Should military generals be held in high regard? / by kevin murray

While the popularity and respect that military generals receive by the public, does vary depending upon the times and seasons, in general, though, military generals are accorded a fairly high respect in America, of which twelve of the United States Presidents to date have been generals, such as Washington, Grant, and Eisenhower.  The thing is though, when we take a good look at generals, it must be absolutely recognized, that generals, in times of war, are in the business of killing enemy combatants, as well as regrettably killing people, unintended or not, that are non-combatants but are in the area of conflict; in addition, to all the infrastructure that is destroyed, as well as jobs that are uprooted, and food, schooling, transportation, along with the regular course of common events being seriously disrupted.


As it has been said, "war is hell," but apparently that hell does not seem to be something that has ended, as wars are still being fought as a means of resolving conflict, which seems to be something that educated and highly cultured people should not be doing to one another.  For instance, murder, is frown upon in virtually every culture that could possibly be envisioned, and murder is a crime, that usually mandates a serious amount of incarceration, of which, you will find nearly nobody that is actually sane, being a proponent of murder as being okay, especially when such is defined as the "…the unlawful killing of another human without justification or valid excuse."  This implies that when it comes to war, that those that are doing and/or ordering the killing of enemy combatants are, by definition, on a very slippery slope, because at a minimum, every war has collateral damage of property and civilians, in addition to the very salient fact, that probably every war has the unnecessary killing of enemy combatants, which could be justifiably be seen as a form of murder.


Now, perhaps the main reason why so many generals are held in high regard, is that the orthodox narrative has often been carefully constructed to define the war under the aegis as being one of freedom, or of liberty, or of unity, or of justice, or of the defense of the people, of which, many times, there is truth in that, but perhaps not the whole truth.  However, that said, people are entitled to defend themselves, they are also entitled to liberate themselves, seek justice, and to disallow those that have lost at a fair democratic election, to seek to overcome such by going to the sword.  However, there is hypocrisy and a disconnect to actually believe that in order to have a peaceful, liberated and free society, that this can only come about by killing one's enemies; for while the sword is a rather persuasive enforcer, such enforcement carries a heavy price for he who wields it as well as he who succumbs to it.  On the other hand, reasonable people and cultures, should be able to find common ground, in which, if everyone actually had a seat at the table of decision and opportunity, then peace and goodwill should come in a manner in which the swords previously used in war are thereby turned into plowshares, for that is what a civilized culture must become, in order to truly endure the tests of time.

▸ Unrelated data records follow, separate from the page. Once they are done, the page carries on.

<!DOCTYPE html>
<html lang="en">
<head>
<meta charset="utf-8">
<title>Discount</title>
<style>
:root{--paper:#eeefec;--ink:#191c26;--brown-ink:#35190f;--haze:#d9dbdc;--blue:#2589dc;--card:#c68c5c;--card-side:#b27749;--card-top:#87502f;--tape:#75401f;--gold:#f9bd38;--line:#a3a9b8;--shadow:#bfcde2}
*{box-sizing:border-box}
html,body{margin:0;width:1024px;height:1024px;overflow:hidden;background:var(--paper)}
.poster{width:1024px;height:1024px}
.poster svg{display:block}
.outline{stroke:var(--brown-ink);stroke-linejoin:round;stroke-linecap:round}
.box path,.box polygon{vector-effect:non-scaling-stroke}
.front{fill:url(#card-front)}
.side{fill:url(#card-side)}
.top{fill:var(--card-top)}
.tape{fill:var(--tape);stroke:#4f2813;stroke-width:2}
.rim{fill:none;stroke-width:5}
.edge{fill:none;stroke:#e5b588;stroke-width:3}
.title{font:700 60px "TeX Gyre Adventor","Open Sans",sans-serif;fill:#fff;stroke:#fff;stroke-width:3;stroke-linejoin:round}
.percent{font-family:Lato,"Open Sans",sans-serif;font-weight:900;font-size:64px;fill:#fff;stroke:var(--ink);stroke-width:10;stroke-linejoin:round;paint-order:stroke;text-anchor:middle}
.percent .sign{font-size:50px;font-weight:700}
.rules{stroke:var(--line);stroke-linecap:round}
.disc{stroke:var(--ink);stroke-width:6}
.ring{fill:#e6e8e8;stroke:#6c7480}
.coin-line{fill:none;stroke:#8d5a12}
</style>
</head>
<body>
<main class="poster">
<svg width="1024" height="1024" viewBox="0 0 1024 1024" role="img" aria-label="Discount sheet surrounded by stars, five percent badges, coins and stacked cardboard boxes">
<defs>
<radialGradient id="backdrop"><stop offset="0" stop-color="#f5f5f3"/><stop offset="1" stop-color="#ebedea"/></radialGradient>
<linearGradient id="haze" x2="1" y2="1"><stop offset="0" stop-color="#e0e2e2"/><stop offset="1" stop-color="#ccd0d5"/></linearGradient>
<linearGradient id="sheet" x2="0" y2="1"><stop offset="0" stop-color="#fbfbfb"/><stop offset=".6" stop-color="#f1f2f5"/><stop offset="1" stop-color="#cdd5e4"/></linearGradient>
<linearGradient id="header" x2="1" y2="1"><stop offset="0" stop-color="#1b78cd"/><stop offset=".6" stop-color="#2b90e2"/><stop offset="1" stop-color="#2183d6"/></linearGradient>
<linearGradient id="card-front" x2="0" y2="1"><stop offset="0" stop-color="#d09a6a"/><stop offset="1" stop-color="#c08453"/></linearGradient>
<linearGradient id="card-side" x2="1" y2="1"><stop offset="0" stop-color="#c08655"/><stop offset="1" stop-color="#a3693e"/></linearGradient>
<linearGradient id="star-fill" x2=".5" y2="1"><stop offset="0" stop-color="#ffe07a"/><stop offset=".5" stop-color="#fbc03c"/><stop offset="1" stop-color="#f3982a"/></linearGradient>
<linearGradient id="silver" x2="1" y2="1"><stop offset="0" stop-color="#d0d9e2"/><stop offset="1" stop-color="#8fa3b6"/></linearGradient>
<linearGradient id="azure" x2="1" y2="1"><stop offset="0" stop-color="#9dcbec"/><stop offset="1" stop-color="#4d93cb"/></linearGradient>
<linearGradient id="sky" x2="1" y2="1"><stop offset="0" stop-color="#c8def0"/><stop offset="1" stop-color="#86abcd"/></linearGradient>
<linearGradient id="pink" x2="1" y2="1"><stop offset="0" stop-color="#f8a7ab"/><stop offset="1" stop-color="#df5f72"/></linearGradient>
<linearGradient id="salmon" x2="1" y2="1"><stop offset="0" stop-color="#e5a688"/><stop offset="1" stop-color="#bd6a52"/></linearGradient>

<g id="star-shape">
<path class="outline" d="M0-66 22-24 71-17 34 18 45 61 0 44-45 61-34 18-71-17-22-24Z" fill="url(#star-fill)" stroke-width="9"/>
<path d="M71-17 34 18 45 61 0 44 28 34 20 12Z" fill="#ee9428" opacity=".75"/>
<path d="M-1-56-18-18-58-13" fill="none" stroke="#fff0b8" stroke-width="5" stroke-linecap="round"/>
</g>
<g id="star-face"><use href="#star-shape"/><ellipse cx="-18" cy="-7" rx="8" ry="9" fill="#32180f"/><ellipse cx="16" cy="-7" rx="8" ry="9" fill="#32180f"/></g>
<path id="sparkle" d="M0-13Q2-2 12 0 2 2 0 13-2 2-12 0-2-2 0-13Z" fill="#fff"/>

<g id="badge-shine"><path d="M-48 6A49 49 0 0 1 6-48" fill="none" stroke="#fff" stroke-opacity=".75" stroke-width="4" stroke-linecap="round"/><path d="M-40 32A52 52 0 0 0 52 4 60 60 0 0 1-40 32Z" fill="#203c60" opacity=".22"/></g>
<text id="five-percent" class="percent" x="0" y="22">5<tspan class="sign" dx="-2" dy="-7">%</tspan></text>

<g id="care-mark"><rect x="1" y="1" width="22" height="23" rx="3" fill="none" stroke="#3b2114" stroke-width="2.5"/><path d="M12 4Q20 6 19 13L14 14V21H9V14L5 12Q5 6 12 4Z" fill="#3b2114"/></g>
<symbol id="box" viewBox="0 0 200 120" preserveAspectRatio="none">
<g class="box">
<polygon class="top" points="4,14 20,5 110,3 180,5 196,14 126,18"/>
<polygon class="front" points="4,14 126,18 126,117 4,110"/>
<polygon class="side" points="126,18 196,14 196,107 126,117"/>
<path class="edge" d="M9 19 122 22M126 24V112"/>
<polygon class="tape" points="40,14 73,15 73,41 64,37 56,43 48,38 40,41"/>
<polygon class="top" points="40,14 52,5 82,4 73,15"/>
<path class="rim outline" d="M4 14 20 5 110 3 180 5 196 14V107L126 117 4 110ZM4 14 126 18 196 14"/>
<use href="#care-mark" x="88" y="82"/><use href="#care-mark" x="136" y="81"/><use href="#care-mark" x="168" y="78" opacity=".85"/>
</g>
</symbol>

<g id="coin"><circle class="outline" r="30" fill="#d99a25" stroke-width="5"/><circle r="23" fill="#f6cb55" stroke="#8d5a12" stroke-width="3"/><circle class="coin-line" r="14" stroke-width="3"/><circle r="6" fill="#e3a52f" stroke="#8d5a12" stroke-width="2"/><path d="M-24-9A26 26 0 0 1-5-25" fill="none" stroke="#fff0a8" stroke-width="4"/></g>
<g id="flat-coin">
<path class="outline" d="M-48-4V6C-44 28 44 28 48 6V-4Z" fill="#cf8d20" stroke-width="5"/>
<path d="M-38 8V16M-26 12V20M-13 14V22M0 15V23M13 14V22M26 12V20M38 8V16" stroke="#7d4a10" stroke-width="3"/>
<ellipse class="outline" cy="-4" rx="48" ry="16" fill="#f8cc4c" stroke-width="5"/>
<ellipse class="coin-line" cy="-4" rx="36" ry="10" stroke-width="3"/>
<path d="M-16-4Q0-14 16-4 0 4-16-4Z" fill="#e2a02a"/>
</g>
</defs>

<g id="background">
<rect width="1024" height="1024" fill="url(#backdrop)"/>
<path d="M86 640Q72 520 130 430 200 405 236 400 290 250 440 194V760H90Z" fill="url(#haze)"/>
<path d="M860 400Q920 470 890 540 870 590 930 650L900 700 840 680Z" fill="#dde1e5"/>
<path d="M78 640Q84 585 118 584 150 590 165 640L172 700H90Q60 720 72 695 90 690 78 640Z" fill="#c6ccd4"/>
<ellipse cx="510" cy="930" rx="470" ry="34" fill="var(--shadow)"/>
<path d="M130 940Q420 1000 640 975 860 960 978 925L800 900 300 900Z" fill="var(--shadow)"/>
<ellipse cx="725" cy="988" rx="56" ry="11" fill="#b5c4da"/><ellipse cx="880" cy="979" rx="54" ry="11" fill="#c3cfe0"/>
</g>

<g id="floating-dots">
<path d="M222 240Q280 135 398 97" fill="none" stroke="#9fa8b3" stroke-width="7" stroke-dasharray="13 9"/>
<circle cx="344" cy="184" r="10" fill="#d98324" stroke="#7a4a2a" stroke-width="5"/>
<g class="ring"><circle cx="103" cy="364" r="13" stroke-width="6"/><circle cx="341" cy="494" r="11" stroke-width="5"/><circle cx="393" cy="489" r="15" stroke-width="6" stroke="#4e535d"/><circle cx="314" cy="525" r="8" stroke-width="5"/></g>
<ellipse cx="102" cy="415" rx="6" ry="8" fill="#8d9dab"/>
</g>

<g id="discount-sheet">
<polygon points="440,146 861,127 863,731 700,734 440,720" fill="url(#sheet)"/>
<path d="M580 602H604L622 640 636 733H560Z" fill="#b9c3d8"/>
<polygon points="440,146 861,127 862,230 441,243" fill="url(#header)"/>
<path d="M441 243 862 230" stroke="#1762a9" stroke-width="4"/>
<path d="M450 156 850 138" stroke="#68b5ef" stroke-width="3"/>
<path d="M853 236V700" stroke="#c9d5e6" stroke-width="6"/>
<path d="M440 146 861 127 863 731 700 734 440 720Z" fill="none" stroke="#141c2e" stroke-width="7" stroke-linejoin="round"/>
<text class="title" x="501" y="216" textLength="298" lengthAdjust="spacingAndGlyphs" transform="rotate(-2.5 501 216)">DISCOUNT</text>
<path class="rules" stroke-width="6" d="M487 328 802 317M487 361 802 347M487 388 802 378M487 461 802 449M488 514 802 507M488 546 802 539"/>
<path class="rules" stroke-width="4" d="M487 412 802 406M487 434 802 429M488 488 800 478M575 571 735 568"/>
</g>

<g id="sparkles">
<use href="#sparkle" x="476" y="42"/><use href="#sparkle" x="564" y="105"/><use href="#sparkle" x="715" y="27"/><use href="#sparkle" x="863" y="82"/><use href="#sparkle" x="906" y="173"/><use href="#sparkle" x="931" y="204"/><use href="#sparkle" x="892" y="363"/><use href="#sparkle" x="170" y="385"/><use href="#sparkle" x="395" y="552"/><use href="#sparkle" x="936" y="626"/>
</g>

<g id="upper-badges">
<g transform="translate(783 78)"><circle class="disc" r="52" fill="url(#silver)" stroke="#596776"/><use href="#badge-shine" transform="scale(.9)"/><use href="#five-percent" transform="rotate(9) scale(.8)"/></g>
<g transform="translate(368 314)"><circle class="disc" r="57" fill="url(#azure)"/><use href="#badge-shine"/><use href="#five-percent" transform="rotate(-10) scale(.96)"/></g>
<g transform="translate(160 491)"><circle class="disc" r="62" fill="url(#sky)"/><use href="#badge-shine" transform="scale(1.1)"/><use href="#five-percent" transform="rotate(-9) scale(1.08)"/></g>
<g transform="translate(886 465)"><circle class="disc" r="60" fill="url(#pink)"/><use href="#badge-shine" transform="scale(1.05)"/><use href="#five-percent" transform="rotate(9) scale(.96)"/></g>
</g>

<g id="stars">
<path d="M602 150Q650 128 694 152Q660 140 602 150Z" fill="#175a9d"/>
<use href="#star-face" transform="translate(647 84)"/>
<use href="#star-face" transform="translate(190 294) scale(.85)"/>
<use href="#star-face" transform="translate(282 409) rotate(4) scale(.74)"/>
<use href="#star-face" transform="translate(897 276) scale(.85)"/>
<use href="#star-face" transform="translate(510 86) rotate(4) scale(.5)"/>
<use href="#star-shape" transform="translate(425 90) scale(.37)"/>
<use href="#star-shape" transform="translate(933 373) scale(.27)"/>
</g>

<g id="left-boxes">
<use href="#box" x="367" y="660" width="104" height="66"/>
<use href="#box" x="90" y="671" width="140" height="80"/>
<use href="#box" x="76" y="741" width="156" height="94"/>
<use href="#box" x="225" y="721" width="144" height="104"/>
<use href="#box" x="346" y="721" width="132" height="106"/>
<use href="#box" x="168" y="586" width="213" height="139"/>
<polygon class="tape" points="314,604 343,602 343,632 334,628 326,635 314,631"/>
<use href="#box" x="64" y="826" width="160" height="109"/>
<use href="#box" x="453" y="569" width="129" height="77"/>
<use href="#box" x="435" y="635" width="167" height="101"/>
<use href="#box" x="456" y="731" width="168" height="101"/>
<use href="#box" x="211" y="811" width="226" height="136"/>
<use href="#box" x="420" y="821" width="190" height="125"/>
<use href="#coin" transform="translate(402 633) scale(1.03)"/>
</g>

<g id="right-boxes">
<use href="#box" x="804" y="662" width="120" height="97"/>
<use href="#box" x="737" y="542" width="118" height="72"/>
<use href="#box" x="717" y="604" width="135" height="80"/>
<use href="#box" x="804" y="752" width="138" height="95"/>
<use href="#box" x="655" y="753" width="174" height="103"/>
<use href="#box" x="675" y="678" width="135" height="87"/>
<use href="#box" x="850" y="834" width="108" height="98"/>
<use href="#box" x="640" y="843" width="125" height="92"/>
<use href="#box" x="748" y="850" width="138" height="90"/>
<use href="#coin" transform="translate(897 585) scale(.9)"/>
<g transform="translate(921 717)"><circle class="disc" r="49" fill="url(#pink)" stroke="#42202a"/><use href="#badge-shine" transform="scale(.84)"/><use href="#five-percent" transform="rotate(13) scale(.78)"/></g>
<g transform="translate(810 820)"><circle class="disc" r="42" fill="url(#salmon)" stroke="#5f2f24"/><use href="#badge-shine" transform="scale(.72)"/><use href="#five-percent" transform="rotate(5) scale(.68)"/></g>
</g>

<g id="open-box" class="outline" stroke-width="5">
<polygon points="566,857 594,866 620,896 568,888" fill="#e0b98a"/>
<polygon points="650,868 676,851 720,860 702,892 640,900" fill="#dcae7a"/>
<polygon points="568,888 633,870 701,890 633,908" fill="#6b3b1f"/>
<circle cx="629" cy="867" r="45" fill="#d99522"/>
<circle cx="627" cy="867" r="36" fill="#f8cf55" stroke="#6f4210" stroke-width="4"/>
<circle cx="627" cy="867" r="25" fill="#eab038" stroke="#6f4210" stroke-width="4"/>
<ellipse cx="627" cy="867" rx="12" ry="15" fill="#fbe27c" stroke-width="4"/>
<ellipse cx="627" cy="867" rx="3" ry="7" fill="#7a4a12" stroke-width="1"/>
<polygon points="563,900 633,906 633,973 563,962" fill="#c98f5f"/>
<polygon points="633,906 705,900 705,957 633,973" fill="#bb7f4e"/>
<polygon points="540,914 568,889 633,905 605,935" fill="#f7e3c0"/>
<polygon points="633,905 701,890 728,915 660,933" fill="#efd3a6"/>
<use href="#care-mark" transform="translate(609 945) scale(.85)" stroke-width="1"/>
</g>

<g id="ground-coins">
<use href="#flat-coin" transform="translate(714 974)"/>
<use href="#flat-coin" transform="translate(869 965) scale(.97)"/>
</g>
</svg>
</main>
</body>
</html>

Should military generals be held in high regard?  The answer would appear to be situation specific, for there are those times when a great military general is needed out of necessity in order to sustain or liberate that culture, government, and people; but wars of aggression and of conquest, seldom are, and therein lies the most meaningful difference.